> [ASSIGNMENT]:
Wherever a line holds the word "smoothstep", copy that line from the data.

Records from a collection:
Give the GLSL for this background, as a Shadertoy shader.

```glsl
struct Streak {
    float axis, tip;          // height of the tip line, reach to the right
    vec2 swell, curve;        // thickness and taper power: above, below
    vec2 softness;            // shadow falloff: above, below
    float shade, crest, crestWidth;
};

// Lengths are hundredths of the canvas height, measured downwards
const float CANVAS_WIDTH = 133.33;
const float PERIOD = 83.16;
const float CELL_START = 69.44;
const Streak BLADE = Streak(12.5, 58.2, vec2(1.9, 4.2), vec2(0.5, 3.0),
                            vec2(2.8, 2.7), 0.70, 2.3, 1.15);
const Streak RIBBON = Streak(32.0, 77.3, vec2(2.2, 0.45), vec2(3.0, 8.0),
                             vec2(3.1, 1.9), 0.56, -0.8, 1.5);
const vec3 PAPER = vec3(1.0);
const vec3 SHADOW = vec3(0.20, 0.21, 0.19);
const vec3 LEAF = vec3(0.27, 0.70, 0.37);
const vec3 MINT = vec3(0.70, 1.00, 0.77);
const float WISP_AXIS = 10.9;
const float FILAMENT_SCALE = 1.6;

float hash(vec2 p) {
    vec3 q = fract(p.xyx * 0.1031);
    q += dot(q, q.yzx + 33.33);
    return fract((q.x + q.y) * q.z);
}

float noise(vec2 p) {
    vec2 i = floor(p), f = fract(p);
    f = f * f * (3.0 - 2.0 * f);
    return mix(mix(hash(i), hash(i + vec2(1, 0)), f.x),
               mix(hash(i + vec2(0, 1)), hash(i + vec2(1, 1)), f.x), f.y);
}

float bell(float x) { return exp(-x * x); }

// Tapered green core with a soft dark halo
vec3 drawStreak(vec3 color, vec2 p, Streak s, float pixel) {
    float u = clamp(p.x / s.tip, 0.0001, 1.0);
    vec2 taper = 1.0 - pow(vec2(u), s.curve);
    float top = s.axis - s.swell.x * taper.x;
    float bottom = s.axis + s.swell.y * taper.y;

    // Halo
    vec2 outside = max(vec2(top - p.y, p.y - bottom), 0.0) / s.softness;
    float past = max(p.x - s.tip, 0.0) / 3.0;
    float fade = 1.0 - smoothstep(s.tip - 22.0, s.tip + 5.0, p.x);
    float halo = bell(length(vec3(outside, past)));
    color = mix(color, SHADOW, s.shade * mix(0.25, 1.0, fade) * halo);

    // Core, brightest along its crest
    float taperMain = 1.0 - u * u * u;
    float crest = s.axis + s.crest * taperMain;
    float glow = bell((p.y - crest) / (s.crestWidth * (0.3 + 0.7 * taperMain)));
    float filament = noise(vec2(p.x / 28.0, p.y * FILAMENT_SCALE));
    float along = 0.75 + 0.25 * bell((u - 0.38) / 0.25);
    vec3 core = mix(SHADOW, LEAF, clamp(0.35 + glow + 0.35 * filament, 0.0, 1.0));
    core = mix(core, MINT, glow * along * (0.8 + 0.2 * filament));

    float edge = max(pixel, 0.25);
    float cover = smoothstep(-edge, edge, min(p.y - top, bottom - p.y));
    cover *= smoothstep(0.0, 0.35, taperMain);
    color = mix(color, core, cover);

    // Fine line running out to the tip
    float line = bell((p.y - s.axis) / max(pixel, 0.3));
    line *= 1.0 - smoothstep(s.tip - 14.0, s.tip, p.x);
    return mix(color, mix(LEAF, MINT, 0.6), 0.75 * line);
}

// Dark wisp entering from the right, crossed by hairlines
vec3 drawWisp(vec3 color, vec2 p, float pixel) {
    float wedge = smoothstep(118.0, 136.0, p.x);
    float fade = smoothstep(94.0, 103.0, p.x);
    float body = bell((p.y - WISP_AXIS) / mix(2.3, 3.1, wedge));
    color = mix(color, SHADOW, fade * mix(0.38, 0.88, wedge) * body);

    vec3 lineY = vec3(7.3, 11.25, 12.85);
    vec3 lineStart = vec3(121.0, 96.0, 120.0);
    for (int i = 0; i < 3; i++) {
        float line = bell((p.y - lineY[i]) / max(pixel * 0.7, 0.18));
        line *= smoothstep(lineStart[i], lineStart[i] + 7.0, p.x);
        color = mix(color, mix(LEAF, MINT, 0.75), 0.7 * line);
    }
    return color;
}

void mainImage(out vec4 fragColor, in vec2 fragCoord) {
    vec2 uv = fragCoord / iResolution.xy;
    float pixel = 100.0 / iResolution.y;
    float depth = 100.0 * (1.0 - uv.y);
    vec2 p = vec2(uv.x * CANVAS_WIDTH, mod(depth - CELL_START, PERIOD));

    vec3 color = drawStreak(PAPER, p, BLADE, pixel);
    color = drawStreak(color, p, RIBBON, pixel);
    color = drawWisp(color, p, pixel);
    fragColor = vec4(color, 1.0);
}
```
---
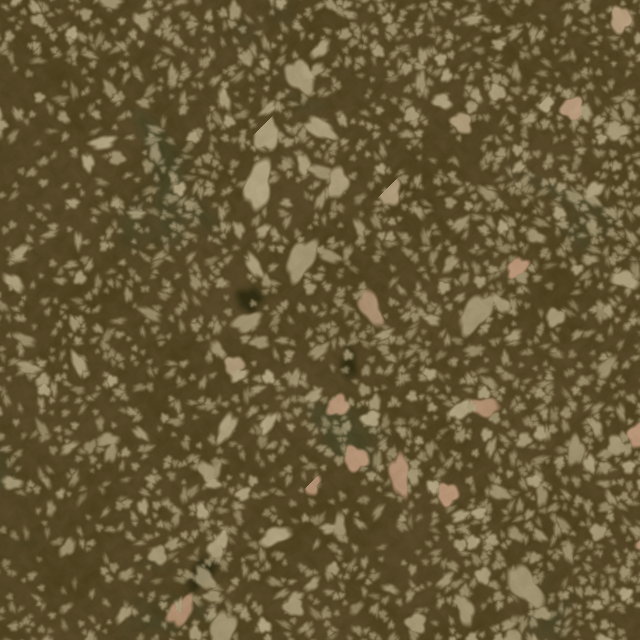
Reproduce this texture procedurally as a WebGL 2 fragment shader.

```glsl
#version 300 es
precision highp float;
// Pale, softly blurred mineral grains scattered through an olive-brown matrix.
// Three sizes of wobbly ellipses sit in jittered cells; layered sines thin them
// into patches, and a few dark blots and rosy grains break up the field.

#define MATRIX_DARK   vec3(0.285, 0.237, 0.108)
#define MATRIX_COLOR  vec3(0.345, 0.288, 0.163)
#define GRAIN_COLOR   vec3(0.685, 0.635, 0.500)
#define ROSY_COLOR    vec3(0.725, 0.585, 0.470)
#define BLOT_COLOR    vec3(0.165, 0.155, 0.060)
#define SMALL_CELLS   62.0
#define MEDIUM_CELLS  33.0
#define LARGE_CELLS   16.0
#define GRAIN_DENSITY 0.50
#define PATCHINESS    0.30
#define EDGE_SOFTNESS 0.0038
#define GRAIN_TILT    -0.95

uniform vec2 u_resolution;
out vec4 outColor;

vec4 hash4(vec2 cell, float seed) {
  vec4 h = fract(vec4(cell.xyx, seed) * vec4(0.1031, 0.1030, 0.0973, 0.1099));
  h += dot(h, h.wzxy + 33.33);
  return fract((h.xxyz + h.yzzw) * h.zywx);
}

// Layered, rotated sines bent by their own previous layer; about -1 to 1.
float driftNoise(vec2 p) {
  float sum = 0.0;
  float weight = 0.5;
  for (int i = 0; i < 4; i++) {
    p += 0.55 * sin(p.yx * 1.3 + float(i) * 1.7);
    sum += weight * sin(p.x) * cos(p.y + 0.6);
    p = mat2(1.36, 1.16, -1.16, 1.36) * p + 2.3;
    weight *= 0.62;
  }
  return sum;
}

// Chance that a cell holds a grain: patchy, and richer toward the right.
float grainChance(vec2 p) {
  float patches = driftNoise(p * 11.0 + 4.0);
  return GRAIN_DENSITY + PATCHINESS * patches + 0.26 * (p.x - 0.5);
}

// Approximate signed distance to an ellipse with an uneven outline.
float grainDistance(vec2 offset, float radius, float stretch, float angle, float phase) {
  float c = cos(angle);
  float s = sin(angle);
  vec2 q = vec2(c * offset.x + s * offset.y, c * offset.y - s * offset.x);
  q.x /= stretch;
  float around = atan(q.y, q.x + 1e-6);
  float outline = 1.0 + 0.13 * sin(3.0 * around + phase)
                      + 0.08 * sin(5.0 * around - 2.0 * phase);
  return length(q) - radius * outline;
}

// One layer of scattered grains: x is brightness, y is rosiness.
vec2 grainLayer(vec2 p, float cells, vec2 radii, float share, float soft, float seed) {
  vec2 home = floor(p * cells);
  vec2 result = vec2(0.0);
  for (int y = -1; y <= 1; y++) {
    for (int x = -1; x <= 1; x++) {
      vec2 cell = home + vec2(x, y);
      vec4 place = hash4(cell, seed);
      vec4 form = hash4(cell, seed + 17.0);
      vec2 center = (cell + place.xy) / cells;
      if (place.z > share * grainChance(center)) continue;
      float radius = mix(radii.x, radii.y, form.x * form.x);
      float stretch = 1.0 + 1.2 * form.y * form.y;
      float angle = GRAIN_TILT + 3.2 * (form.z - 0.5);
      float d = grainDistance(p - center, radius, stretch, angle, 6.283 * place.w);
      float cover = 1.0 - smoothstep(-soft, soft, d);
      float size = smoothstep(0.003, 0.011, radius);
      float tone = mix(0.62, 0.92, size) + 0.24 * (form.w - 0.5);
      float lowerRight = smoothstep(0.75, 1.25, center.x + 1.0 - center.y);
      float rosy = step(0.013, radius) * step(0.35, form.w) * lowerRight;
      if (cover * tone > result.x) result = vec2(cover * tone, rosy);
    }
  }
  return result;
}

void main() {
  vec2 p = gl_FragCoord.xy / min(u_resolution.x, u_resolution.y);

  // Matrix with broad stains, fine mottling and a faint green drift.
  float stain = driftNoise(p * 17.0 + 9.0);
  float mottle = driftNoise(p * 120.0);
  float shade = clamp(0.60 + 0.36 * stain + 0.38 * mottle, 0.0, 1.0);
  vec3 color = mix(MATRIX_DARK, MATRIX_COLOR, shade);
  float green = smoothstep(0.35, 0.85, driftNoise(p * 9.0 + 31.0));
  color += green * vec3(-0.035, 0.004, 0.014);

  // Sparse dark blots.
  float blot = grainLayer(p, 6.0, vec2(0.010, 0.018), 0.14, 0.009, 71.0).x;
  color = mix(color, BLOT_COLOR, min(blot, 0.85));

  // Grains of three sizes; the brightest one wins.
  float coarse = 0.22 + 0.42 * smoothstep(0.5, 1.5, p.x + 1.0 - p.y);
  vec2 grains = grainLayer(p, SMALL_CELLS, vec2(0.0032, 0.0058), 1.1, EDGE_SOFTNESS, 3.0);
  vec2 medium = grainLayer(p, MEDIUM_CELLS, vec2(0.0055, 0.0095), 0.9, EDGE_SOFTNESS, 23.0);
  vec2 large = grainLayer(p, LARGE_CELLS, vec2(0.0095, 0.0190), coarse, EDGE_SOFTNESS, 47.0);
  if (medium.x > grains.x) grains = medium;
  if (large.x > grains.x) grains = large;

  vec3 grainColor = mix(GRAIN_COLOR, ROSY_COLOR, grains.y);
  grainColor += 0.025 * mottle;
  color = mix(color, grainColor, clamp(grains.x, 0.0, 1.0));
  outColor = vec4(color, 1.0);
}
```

> [TASK RESULT]:
    float fade = 1.0 - smoothstep(s.tip - 22.0, s.tip + 5.0, p.x);
    float cover = smoothstep(-edge, edge, min(p.y - top, bottom - p.y));
    cover *= smoothstep(0.0, 0.35, taperMain);
    line *= 1.0 - smoothstep(s.tip - 14.0, s.tip, p.x);
    float wedge = smoothstep(118.0, 136.0, p.x);
    float fade = smoothstep(94.0, 103.0, p.x);
        line *= smoothstep(lineStart[i], lineStart[i] + 7.0, p.x);
      float cover = 1.0 - smoothstep(-soft, soft, d);
      float size = smoothstep(0.003, 0.011, radius);
      float lowerRight = smoothstep(0.75, 1.25, center.x + 1.0 - center.y);
  float green = smoothstep(0.35, 0.85, driftNoise(p * 9.0 + 31.0));
  float coarse = 0.22 + 0.42 * smoothstep(0.5, 1.5, p.x + 1.0 - p.y);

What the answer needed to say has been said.